We bought some tea and brought it to a bench. From there we had a view of both the Hagia Sophia and the Blue Mosque, which seemed to be competing for magnificence. Above us, a sea gull was being tormented by a man selling laser pointers. The light followed the swooping bird relentlessly, bathing its feathers in a red glow, until the vendor got bored and turned it off.
“I think I have hüzün,” I said, referring to Orhan Pamuk’s description of a particular form of Turkish melancholy, which he ascribes to the decline of the Ottoman Empire.
“Except,” I continued, “I feel sad about the whole world – not just the demise of Turkey’s greatness.”
It is not rational to feel the combined weight of the world’s woes on your shoulders. As benign as the trigger for your despair might be, this kind of melancholy does not redeem itself by serving as a call to action. Instead, as I sat there, watching men shuffle around trying to sell packets of tissues and stray dogs sleeping under the street lamps, the feeling that coursed through me could best be described as inertia.
LSB and I agree that I probably experience melancholy more often and more acutely than most. The experience encompasses both the general and the particular. While I may begin by grieving the decline of a particular friendship in my life, I am likely to end up lamenting the inevitable death of all relationships. My melancholy is not discerning. Sometimes I cry at a song that sounds sad but whose lyrics I am unable to decipher.

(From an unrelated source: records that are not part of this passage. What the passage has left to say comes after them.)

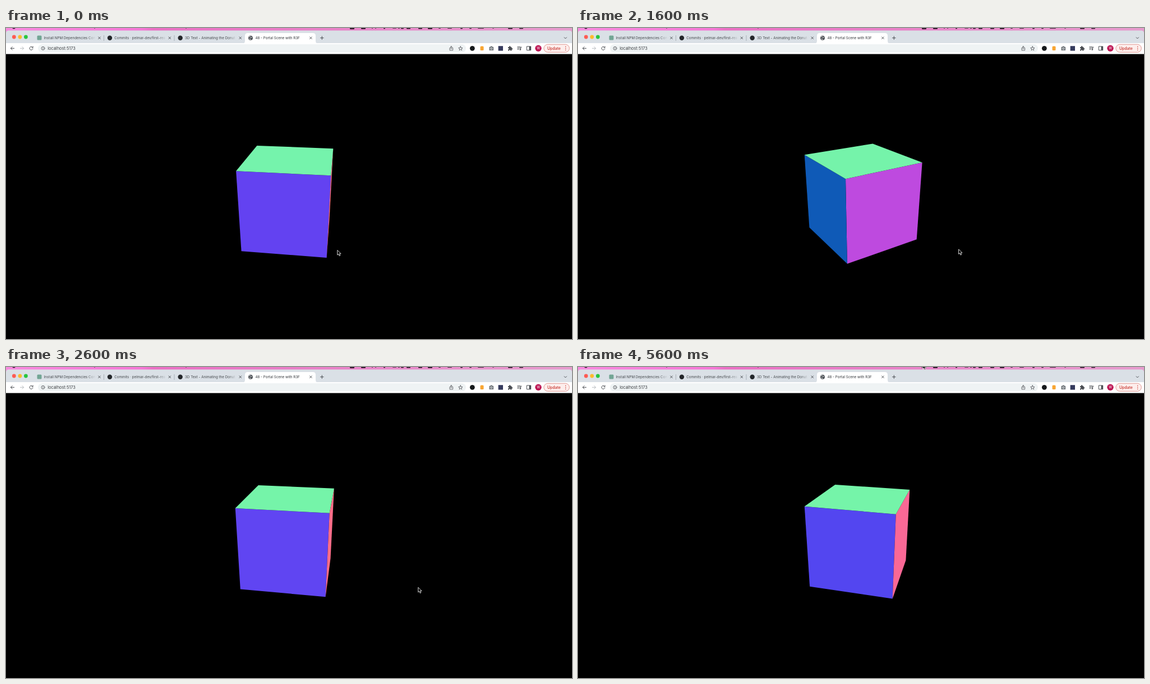
Write an HTML page that moves like this. It is 1009 px wide and 555 px high and loops after 5700 ms.

```html
<!DOCTYPE html>
<html lang="en">
<head>
<meta charset="utf-8">
<title>Portal Scene</title>
<style>
  html, body { margin: 0; width: 100%; height: 100%; overflow: hidden; background: #000; }
  svg { display: block; width: 1009px; height: 555px; }
  text { font-family: Inter, Roboto, sans-serif; font-size: 6.25px; }
  .line { fill: none; stroke: #484b50; stroke-width: 1; stroke-linecap: round; stroke-linejoin: round; }
  .thin { stroke-width: .8; }
</style>
</head>
<body>
<svg viewBox="0 0 1009 555">
  <defs>
    <linearGradient id="menu">
      <stop offset="0" stop-color="#f78ade"/>
      <stop offset=".24" stop-color="#f578d6"/>
      <stop offset=".26" stop-color="#ea70c4"/>
      <stop offset="1" stop-color="#e69ccd"/>
    </linearGradient>
  </defs>

  <!-- menu bar -->
  <rect width="1009" height="10" fill="url(#menu)"/>
  <circle cx="14" cy="-1.5" r="3" fill="#2c1026"/>
  <g id="marks" fill="#301a2b"></g>

  <!-- tab strip -->
  <path d="M0 28V9.500q0-5 5-5H1004q5 0 5 5V28z" fill="#dae0e6"/>
  <circle cx="14.3" cy="16" r="3.4" fill="#fe5b53"/>
  <circle cx="24.9" cy="16" r="3.4" fill="#fdbb2e"/>
  <circle cx="35.4" cy="16" r="3.4" fill="#28c63f"/>
  <path d="M421 28q5 0 5-5V14q0-5 5-5H547q5 0 5 5V23q0 5 5 5z" fill="#fff"/>
  <path d="M174.5 13v10M300 13v10" stroke="#9ea4ab" stroke-width=".8"/>
  <rect x="55.5" y="13.5" width="8" height="8" rx="1.5" fill="#72a594"/>
  <circle cx="185" cy="17.7" r="4.2" fill="#23262a"/>
  <circle cx="310.7" cy="17.7" r="4.2" fill="#23262a"/>
  <circle cx="436" cy="17.7" r="4" fill="#4b4f54"/>
  <path d="M433 16.2q2.2-2 3 .2t2.8-.4M433.6 19.6q2.2-1 2.6 1.4" fill="none" stroke="#fff" stroke-width=".9"/>
  <g id="tabs"></g>
  <path class="line" d="M560.5 17.7h5.6M563.3 14.9v5.6M995.2 16.8l2.1 2.1 2.1-2.1"/>

  <!-- toolbar -->
  <rect y="27" width="1009" height="20" fill="#fff"/>
  <rect x="57" y="29" width="763" height="14.6" rx="7.3" fill="#eff3f4"/>
  <path class="line" d="M14.6 36.3H8.5M11.2 33.5L8.4 36.3l2.8 2.8"/>
  <path class="line" style="stroke:#b9bdc1" d="M25.4 36.3h6.1M28.8 33.5l2.8 2.8-2.8 2.8"/>
  <path class="line" d="M47.4 34.4A3 3 0 1 0 48 37M48.1 33v2h-2"/>
  <circle class="line thin" cx="66" cy="36.3" r="3"/>
  <path class="line thin" d="M66 36v1.8M66 34.6v.1"/>
  <text x="74.2" y="38.8" fill="#3a3d41" style="font-size:7.4px">localhost:5173</text>
  <path class="line thin" d="M792.6 35.4H791V39.8h5.6V35.4H795M793.8 37.6v-5M792.3 34l1.5-1.5 1.5 1.5"/>
  <path class="line thin" d="M810.3 32.8l1 2.5 2.7.2-2.1 1.7.7 2.6-2.3-1.4-2.3 1.4.7-2.6-2.1-1.7 2.7-.2z"/>

  <!-- extensions -->
  <circle cx="831.3" cy="36.3" r="4.4" fill="#16191b"/>
  <rect x="845.5" y="32.5" width="6" height="7.5" rx="1.5" fill="#f8a533"/>
  <path d="M861.5 33.7h1.8l.8-1.2h2.4l.8 1.2h1.8v6.4h-7.6z" fill="#70767a"/>
  <circle cx="865.3" cy="36.8" r="1.6" fill="#70767a" stroke="#fff" stroke-width=".8"/>
  <rect x="877.6" y="32.2" width="8.4" height="8.4" fill="#353a5c"/>
  <path d="M895 34h2q-.3-2 1.2-2t1.2 2h2v2.1q1.8-.2 1.8 1.2t-1.8 1.2v2H899.2q.1-1.5-1-1.5t-1.1 1.5H895V38.3q1.5.1 1.5-1.1t-1.5-1.1z" fill="#484b50"/>
  <path class="line" d="M911.8 33.7h5M911.8 35.9h5M911.8 38.1h2.5M917.6 38.5v-4.3h1.5"/>
  <circle cx="916.8" cy="38.6" r="1.2" fill="#484b50"/>
  <rect class="line" x="928.7" y="32.9" width="7" height="6.8"/>
  <rect x="932.6" y="33" width="3" height="6.6" fill="#484b50"/>
  <circle cx="949" cy="36.3" r="5.7" fill="#bd1553"/>
  <text x="949" y="38.4" fill="#fff" text-anchor="middle" style="font-size:5.8px">W</text>
  <rect x="958.8" y="29.3" width="45.5" height="14" rx="7" fill="#fdeeec" stroke="#dd8e87" stroke-width=".9"/>
  <text x="965" y="38.8" fill="#c5302a" style="font-size:6.9px;font-weight:500">Update</text>
  <path d="M997.6 33.3v.01M997.6 36.3v.01M997.6 39.3v.01" stroke="#c5302a" stroke-width="1.5" stroke-linecap="round"/>

  <!-- page -->
  <rect y="46.5" width="1009" height="509" fill="#000"/>
  <g id="cube"></g>
  <path id="cursor" d="M0 0V8.6L1.9 6.8 3.4 10.2 5 9.5 3.6 6.3H6.3Z" fill="#000" stroke="#fff" stroke-width=".85" stroke-linejoin="round"/>
</svg>
<script>
const NS = 'http://www.w3.org/2000/svg';
const $ = id => document.getElementById(id);
const add = (parent, tag, attrs, text) => {
  const el = document.createElementNS(NS, tag);
  for (const k in attrs) el.setAttribute(k, attrs[k]);
  if (text) el.textContent = text;
  return parent.appendChild(el);
};

// Status icons cut off by the top edge: x, width, height
[[613, 8, 2.2], [633, 8, 2], [652, 2, 1], [658, 2, 1], [673, 3, 1.5], [689, 7, .8], [699, 3, 1],
 [704, 5, 1.4], [714, 7, 1.8], [735, 7, 1.8], [752, 8, 2], [771, 4, 1], [787, 8, 1], [810, 4, 1.4],
 [826, 4, 1.2], [841, 11, .9], [867, 3, .8], [895, 8, 1.8], [915, 7, 1.4], [157, 2, .8], [320, 2, .8]]
  .forEach(([x, w, h]) => add($('marks'), 'rect', { x, y: -2, width: w, height: h + 2, rx: 1 }));

// Tabs: text start, close button, title
[[67.7, 166.5, 'Install NPM Dependencies Com'],
 [193.3, 291.8, 'Commits · pelmar-dev/first-rea'],
 [319, 417.7, '3D Text - Animating the Donut'],
 [444.4, 543.4, '48 - Portal Scene with R3F']].forEach(([x, close, title], i) => {
  const fade = add($('tabs'), 'linearGradient',
    { id: 'fade' + i, gradientUnits: 'userSpaceOnUse', x1: x + 77, x2: x + 92 });
  const color = i < 3 ? '#43474b' : '#2f3236';
  add(fade, 'stop', { offset: 0, 'stop-color': color });
  add(fade, 'stop', { offset: 1, 'stop-color': color, 'stop-opacity': i < 3 ? 0 : 1 });
  add($('tabs'), 'text', { x, y: 20, fill: `url(#fade${i})` }, title);
  add($('tabs'), 'path', { class: 'line', d: `M${close - 1.8} 15.9l3.6 3.6m0-3.6l-3.6 3.6` });
});

// Monotone cubic through [time, value] points
function track(points) {
  const slope = points.slice(1).map((p, i) => (p[1] - points[i][1]) / (p[0] - points[i][0]));
  const tangent = points.map((_, i) => {
    const a = slope[i - 1] || 0, b = slope[i] || 0;
    return a * b > 0 ? 2 * a * b / (a + b) : 0;
  });
  return t => {
    if (t >= points[points.length - 1][0]) return points[points.length - 1][1];
    const i = points.findIndex(p => p[0] > t) - 1;
    const [t0, v0] = points[i], [t1, v1] = points[i + 1];
    const h = t1 - t0, u = (t - t0) / h, w = 1 - u;
    return v0 * w * w * (1 + 2 * u) + v1 * u * u * (3 - 2 * u)
      + h * u * w * (tangent[i] * w - tangent[i + 1] * u);
  };
}

const LOOP = 5700, STEP = 100, RELEASE = 1988;
const REST = { turn: 15.3, tilt: 22.5 };
const dragTurn = track([[0, 7.9], [600, 7.6], [1000, 5.5], [1300, -.9], [1600, -32.3], [1800, -42], [RELEASE, -44]]);
const dragTilt = track([[0, 24.1], [1300, 24.3], [1600, 23.3], [RELEASE, 24]]);
const cursorX = track([[0, 590.8], [1000, 598], [1300, 625.6], [1600, 678.6], [1800, 703], [2100, 734.8],
  [4700, 734.8], [4800, 735.8], [5000, 742], [5200, 700], [5400, 614.5]]);
const cursorY = track([[0, 396.5], [1300, 395.5], [1600, 394.9], [2100, 393.3],
  [4700, 393.3], [4800, 394], [5000, 444], [5200, 230], [5400, -5]]);

// Underdamped spring from 1 to 0
const MASS = 3.6, TENSION = 400, FRICTION = 26;
function spring(s) {
  const decay = FRICTION / (2 * MASS), w = Math.sqrt(TENSION / MASS - decay * decay);
  return Math.exp(-decay * s) * (Math.cos(w * s) + decay / w * Math.sin(w * s));
}

function pose(t) {
  if (t < RELEASE) return [dragTurn(t), dragTilt(t)];
  const k = spring((t - RELEASE) / 1000);
  return [REST.turn + (dragTurn(RELEASE) - REST.turn) * k,
          REST.tilt + (dragTilt(RELEASE) - REST.tilt) * k];
}

const HALF = .75, DIST = 6.403, FOCAL = 618.5, CX = 505, CY = 302.7;
const rad = deg => deg * Math.PI / 180;
const faces = Array.from({ length: 5 }, () => add($('cube'), 'polygon', {}));

function drawCube(turn, tilt) {
  const c = Math.cos(rad(tilt)), s = Math.sin(rad(tilt));
  const view = (x, y, z) => [x, y * c - z * s, z * c + y * s];
  const corner = (deg, y) => {
    const a = rad(deg - turn), r = HALF * Math.SQRT2;
    const [vx, vy, vz] = view(r * Math.sin(a), y, r * Math.cos(a));
    const k = FOCAL / (DIST - vz);
    return (CX + vx * k).toFixed(2) + ',' + (CY - vy * k).toFixed(2);
  };
  const paint = (face, corners, normal) => {
    const rgb = normal.map(n => Math.round(255 * (n * .5 + .5) ** 1.12));
    face.setAttribute('points', corners.join(' '));
    face.setAttribute('fill', `rgb(${rgb})`);
  };
  for (let i = 0; i < 4; i++) {
    const mid = i * 90, a = rad(mid - turn);
    const visible = Math.cos(a) * DIST * c > HALF;
    faces[i].setAttribute('visibility', visible ? 'visible' : 'hidden');
    paint(faces[i],
      [corner(mid - 45, HALF), corner(mid + 45, HALF), corner(mid + 45, -HALF), corner(mid - 45, -HALF)],
      view(Math.sin(a), 0, Math.cos(a)));
  }
  paint(faces[4], [45, 135, 225, 315].map(d => corner(d, HALF)), view(0, 1, 0));
}

function render(now) {
  const t = Math.floor(now % LOOP / STEP) * STEP;
  drawCube(...pose(t));
  $('cursor').setAttribute('transform', `translate(${cursorX(t)} ${cursorY(t)})`);
}

const start = performance.now();
function tick() {
  render(performance.now() - start);
  requestAnimationFrame(tick);
}
tick();
</script>
</body>
</html>
```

LSB and I share a deep admiration for a friend of mine who I believe distinguishes herself by her ability to – if this is the technical term – “just get on with it.” Her interests are practical – she loves her car, her exercise regime and ticking things off lists. She is not somebody to talk to about ideas or sensations. Her conversations cover familiar ground – they are uncomplicated and comforting – focussing more on mechanical processes, like car washes and the practical details of her work, than on overarching themes – like interrogating the status quo.
I enjoy her company; our conversations remind me that by focussing on life’s more trivial obstacles, we can regain some control. Even if that simply means knowing the best place to fill up a tank.
“Would you like to be like that?” LSB asked me, his eyes now following a drone which was circling the Blue Mosque.
“Sometimes I really would,” I said.
“But would you really?” he asked, knowing he might provoke me into contradicting myself.
“I guess you wouldn’t know what you were missing,” I said. “I mean, melancholy bears gifts – without encountering it, you’d never recognize its cousin: poignancy and other relatives: beauty, transience and awe.”
“Life would lose its richness,” said LSB.
“I guess it would,” I said smiling, reluctantly.